Fighting about money is known to lead couples to divorce court, but a newstudyfrom the University of California San Diego finds a lot of it comes down to differences in financial risk preferences. Their research suggests couples not seeing eye to eye on savings and investment decisions is a major driver for divorce.
The long-term study looked at 53-hundred German couples between 2004 and 2017, and asked about how much they were willing to risk in different areas of life, including finances, careers and driving.
After taking influential factors like education, cultural background and religion into account, researchers still determine that differences in risk preferences are the biggest predictor of marital separation in the long run. And of all the risk categories in the study, differences in financial risks were the strongest predictor of divorce.
- In fact, the study finds that couples with the least similar risk attitudes are twice as likely to divorce, compared to couples with the most similar preferences. But there’s still hope for them.
- Study authors point out that financial attitudes and risk preferences are rarely set in stone and their research suggests couples tend to become more similar over time.

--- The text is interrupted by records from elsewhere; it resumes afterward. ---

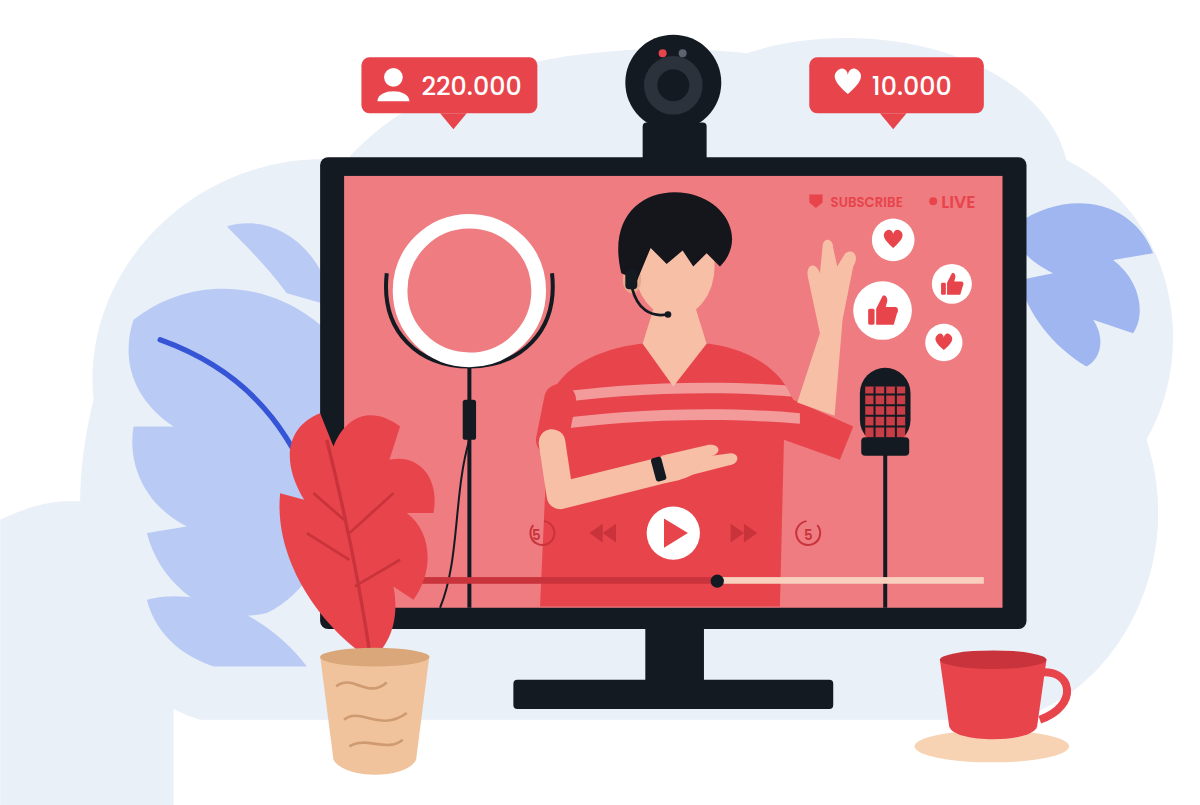
<!DOCTYPE html>
<html lang="en">
<head>
<meta charset="utf-8">
<title>Live Streamer</title>
<link rel="stylesheet" href="https://fonts.googleapis.com/css2?family=Poppins:wght@500;600&display=swap">
<style>
:root{
  --bg:#ffffff;
  --blob:#eaf0f8;
  --leaf-blue:#b9cbf4;
  --leaf-blue-deep:#3654d6;
  --leaf-blue-right:#9fb6f0;
  --frame:#141a22;
  --screen:#ee7c80;
  --red:#e8444c;
  --red-dark:#c9333b;
  --stripe:#f39a9b;
  --white:#ffffff;
  --skin:#f6bfa6;
  --skin-shade:#e9a98d;
  --hair:#14161c;
  --cream:#f7d3b4;
  --pot:#f0c39c;
  --pot-line:#cf9a6f;
  --bar-light:#f8d0bd;
}
html,body{margin:0;padding:0;overflow:hidden;background:var(--bg);}
.canvas{width:1200px;height:805px;display:block;}
.badge-text{font-family:'Poppins',sans-serif;font-weight:500;font-size:19px;fill:var(--white);}
.screen-label{font-family:'Poppins',sans-serif;font-weight:600;font-size:10px;fill:var(--red);}
.live-label{font-family:'Poppins',sans-serif;font-weight:600;font-size:13px;fill:var(--red);}
.skip-num{font-family:'Poppins',sans-serif;font-weight:600;font-size:10px;fill:var(--red-dark);}
</style>
</head>
<body>
<svg class="canvas" viewBox="0 0 900 604" xmlns="http://www.w3.org/2000/svg">
  <defs>
    <path id="heart" d="M0 4 C-7 -2 -9 -6 -5 -9 C-2 -11 0 -8 0 -6 C0 -8 2 -11 5 -9 C9 -6 7 -2 0 4Z"/>
    <g id="thumb">
      <rect x="-9" y="-2" width="4" height="10" rx="1"/>
      <path d="M-4 -2 L0 -10 C2 -11 3 -9 3 -7 L2 -3 L8 -3 C10 -3 10 0 9 1 L7 8 L-4 8Z"/>
    </g>
    <clipPath id="torso-clip">
      <path d="M405 455 L412 300 C420 275 450 262 480 258 L532 258 C560 262 585 275 595 300 L640 320 L630 345 L588 330 L585 455Z"/>
    </clipPath>
  </defs>

  <!-- background blobs -->
  <g class="backdrop">
    <path fill="var(--blob)" d="M70 300 C60 200 150 110 260 120 C330 40 470 30 560 40 C650 10 780 40 800 120 C880 160 900 260 860 330 C890 420 840 520 760 540 L150 540 C80 520 40 420 70 300Z"/>
    <path fill="var(--blob)" d="M0 390 C60 360 110 380 130 430 L130 604 L0 604Z"/>
  </g>

  <!-- blue leaves -->
  <g class="leaf-left">
    <path fill="var(--leaf-blue)" d="M100 240 C150 200 230 210 270 280 L250 300 C270 320 270 350 260 370 L240 360 C250 400 240 440 200 460 C160 470 120 440 110 400 L140 395 C110 380 95 350 100 320 L130 320 C100 300 90 270 100 240Z"/>
    <path fill="none" stroke="var(--leaf-blue-deep)" stroke-width="4" stroke-linecap="round" d="M120 255 C190 280 230 330 250 420"/>
    <path fill="var(--leaf-blue)" d="M170 170 C200 160 240 180 250 230 L215 220 C200 200 185 185 170 170Z"/>
    <path fill="var(--leaf-blue)" d="M110 450 C150 440 200 460 230 500 L160 500 C130 490 115 470 110 450Z"/>
  </g>
  <g class="leaf-right">
    <path fill="var(--leaf-blue-right)" d="M760 170 C800 140 850 150 865 190 L835 195 C855 210 860 235 850 250 L820 240 C830 255 825 270 815 275 C790 260 770 235 765 210 L790 205 C770 195 762 185 760 170Z"/>
  </g>

  <!-- monitor -->
  <g class="monitor">
    <rect x="484" y="468" width="44" height="45" fill="var(--frame)"/>
    <rect x="385" y="510" width="240" height="22" rx="3" fill="var(--frame)"/>
    <rect x="240" y="118" width="530" height="354" rx="6" fill="var(--frame)"/>
    <rect x="258" y="132" width="494" height="324" fill="var(--screen)"/>
  </g>

  <!-- webcam -->
  <g class="webcam">
    <rect x="482" y="92" width="48" height="36" rx="3" fill="var(--frame)"/>
    <circle cx="505" cy="62" r="36" fill="var(--frame)"/>
    <circle cx="505" cy="64" r="22" fill="#2b323c"/>
    <circle cx="505" cy="64" r="12" fill="var(--frame)"/>
    <circle cx="497" cy="40" r="3" fill="var(--red)"/>
    <circle cx="512" cy="40" r="3" fill="#5c6470"/>
  </g>

  <!-- follower badge -->
  <g class="badge-followers">
    <rect x="271" y="43" width="132" height="42" rx="6" fill="var(--red)"/>
    <path d="M330 85 L340 97 L350 85Z" fill="var(--red)"/>
    <circle cx="295" cy="58" r="7" fill="var(--white)"/>
    <path d="M283 76 C283 66 307 66 307 76Z" fill="var(--white)"/>
    <text class="badge-text" x="316" y="71">220.000</text>
  </g>

  <!-- likes badge -->
  <g class="badge-likes">
    <rect x="607" y="43" width="131" height="42" rx="6" fill="var(--red)"/>
    <path d="M660 85 L670 97 L680 85Z" fill="var(--red)"/>
    <use href="#heart" transform="translate(636 65) scale(1.4)" fill="var(--white)"/>
    <text class="badge-text" x="654" y="71">10.000</text>
  </g>

  <!-- screen labels -->
  <g class="stream-labels">
    <path d="M607 146 L617 146 L617 152 L612 156 L607 152Z" fill="var(--red)"/>
    <text class="screen-label" x="623" y="155">SUBSCRIBE</text>
    <circle cx="700" cy="151" r="3" fill="var(--red)"/>
    <text class="live-label" x="706" y="156">LIVE</text>
  </g>

  <!-- ring light -->
  <g class="ring-light">
    <line x1="352" y1="270" x2="352" y2="456" stroke="var(--frame)" stroke-width="3"/>
    <rect x="347" y="300" width="10" height="30" rx="2" fill="var(--frame)"/>
    <path d="M290 205 C285 250 315 275 352 275 C389 275 419 250 414 205" fill="none" stroke="var(--frame)" stroke-width="3"/>
    <circle cx="352" cy="218" r="52" fill="none" stroke="var(--white)" stroke-width="11"/>
    <path d="M352 330 C340 370 345 420 330 456" fill="none" stroke="var(--frame)" stroke-width="1.5"/>
  </g>

  <!-- microphone -->
  <g class="microphone">
    <line x1="664" y1="340" x2="664" y2="456" stroke="var(--frame)" stroke-width="3"/>
    <rect x="646" y="328" width="36" height="14" rx="3" fill="var(--frame)"/>
    <rect x="645" y="276" width="38" height="58" rx="19" fill="var(--frame)"/>
    <rect x="649" y="290" width="30" height="38" fill="var(--red)" opacity="0.85"/>
    <path d="M649 296 H679 M649 304 H679 M649 312 H679 M649 320 H679 M656 290 V328 M664 290 V328 M672 290 V328" stroke="var(--frame)" stroke-width="1.5"/>
  </g>

  <!-- streamer -->
  <g class="streamer">
    <!-- torso -->
    <path fill="var(--red)" d="M405 455 L412 300 C420 275 450 262 480 258 L532 258 C560 262 585 275 595 300 L640 320 L630 345 L588 330 L585 455Z"/>
    <g class="shirt-stripes" clip-path="url(#torso-clip)" fill="var(--stripe)">
      <path d="M405 296 C460 288 530 284 600 290 L600 298 C530 292 460 296 405 304Z"/>
      <path d="M405 316 C460 308 530 304 600 310 L600 318 C530 312 460 316 405 324Z"/>
    </g>
    <!-- neck -->
    <path fill="var(--skin)" d="M482 258 L505 290 L530 258 L522 232 L490 232Z"/>
    <!-- waving arm -->
    <path fill="var(--skin)" d="M598 302 L615 250 L606 208 C604 198 612 196 615 205 L617 185 C617 178 625 178 625 186 L628 200 L634 190 C640 186 645 192 640 200 L632 240 L626 312Z"/>
    <!-- resting arm -->
    <path fill="none" stroke="var(--red)" stroke-width="24" stroke-linecap="round" d="M420 300 L414 330"/>
    <path fill="none" stroke="var(--skin)" stroke-width="20" stroke-linecap="round" stroke-linejoin="round" d="M414 332 L420 372 L500 352"/>
    <path fill="var(--skin)" d="M496 342 L530 334 C540 332 542 340 534 342 L548 340 C555 340 555 348 547 349 L520 356 C512 360 504 362 498 362Z"/>
    <rect x="490" y="343" width="8" height="18" rx="2" fill="var(--frame)" transform="rotate(-15 494 352)"/>
    <!-- head -->
    <ellipse cx="506" cy="200" rx="30" ry="38" fill="var(--skin)"/>
    <ellipse cx="474" cy="210" rx="7" ry="10" fill="var(--skin-shade)"/>
    <path fill="var(--hair)" d="M466 205 C455 160 485 140 515 145 C545 150 560 180 540 200 L530 190 L520 200 L512 188 L500 198 L488 186 L478 210Z"/>
    <!-- headset earpiece with mic boom -->
    <g class="headset">
      <rect x="469" y="202" width="9" height="15" rx="3" fill="var(--frame)"/>
      <path d="M474 216 C478 232 488 238 500 236" fill="none" stroke="var(--frame)" stroke-width="2" stroke-linecap="round"/>
      <circle cx="501" cy="236" r="2.5" fill="var(--frame)"/>
    </g>
  </g>

  <!-- reactions -->
  <g class="reactions">
    <circle cx="670" cy="180" r="16" fill="var(--white)"/>
    <use href="#heart" transform="translate(670 182)" fill="var(--red)"/>
    <circle cx="662" cy="233" r="22" fill="var(--white)"/>
    <use href="#thumb" transform="translate(662 234) scale(1.2)" fill="var(--red)"/>
    <circle cx="714" cy="213" r="15" fill="var(--white)"/>
    <use href="#thumb" transform="translate(714 214) scale(0.9)" fill="var(--red)"/>
    <circle cx="708" cy="257" r="14" fill="var(--white)"/>
    <use href="#heart" transform="translate(708 259) scale(0.9)" fill="var(--red)"/>
  </g>

  <!-- player controls -->
  <g class="player-controls">
    <circle cx="505" cy="400" r="20" fill="var(--white)"/>
    <path d="M498 389 L516 400 L498 411Z" fill="var(--red)"/>
    <path d="M452 400 L462 393 L462 407Z M442 400 L452 393 L452 407Z" fill="var(--red-dark)"/>
    <path d="M558 400 L548 393 L548 407Z M568 400 L558 393 L558 407Z" fill="var(--red-dark)"/>
    <path d="M400 394 A9 9 0 1 0 408 391" fill="none" stroke="var(--red-dark)" stroke-width="1.5"/>
    <text class="skip-num" x="399" y="405">5</text>
    <path d="M613 394 A9 9 0 1 1 605 391" fill="none" stroke="var(--red-dark)" stroke-width="1.5"/>
    <text class="skip-num" x="603" y="405">5</text>
    <rect x="290" y="433" width="248" height="5" fill="var(--red-dark)"/>
    <rect x="538" y="433" width="200" height="5" fill="var(--bar-light)"/>
    <circle cx="538" cy="436" r="5" fill="var(--frame)"/>
  </g>

  <!-- potted plant -->
  <g class="potted-plant">
    <path fill="var(--red)" d="M278 495 C240 470 205 420 210 370 L228 375 C210 345 215 320 240 310 L250 335 C260 310 280 305 300 320 L292 345 C315 340 330 360 325 385 L305 385 C325 400 325 430 310 450 L295 440 C300 465 292 485 278 495Z"/>
    <path d="M278 495 C270 440 260 390 245 330" fill="none" stroke="var(--red-dark)" stroke-width="2.5"/>
    <path d="M262 420 L230 400 M258 390 L235 370 M266 440 L300 420 M262 400 L295 370" stroke="var(--red-dark)" stroke-width="2"/>
    <path fill="var(--pot)" d="M240 492 L322 492 L312 570 C305 585 258 585 250 570Z"/>
    <ellipse cx="281" cy="493" rx="41" ry="7" fill="#d9a779"/>
    <path d="M252 515 C265 505 275 525 290 512 M258 540 C270 530 285 550 305 535 M262 560 C275 552 290 565 302 555" fill="none" stroke="var(--pot-line)" stroke-width="2"/>
  </g>

  <!-- coffee cup -->
  <g class="coffee-cup">
    <ellipse cx="744" cy="560" rx="58" ry="12" fill="var(--cream)"/>
    <path d="M778 505 C805 500 810 530 780 540" fill="none" stroke="var(--red)" stroke-width="6"/>
    <path fill="var(--red)" d="M705 495 L785 495 L778 545 C775 558 715 558 712 545Z"/>
    <ellipse cx="745" cy="495" rx="40" ry="7" fill="var(--red-dark)"/>
  </g>
</svg>
</body>
</html>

- Couples in the study who aligned their financial views and became more cost-conscious during the recession of 2009 were less likely to divorce later on.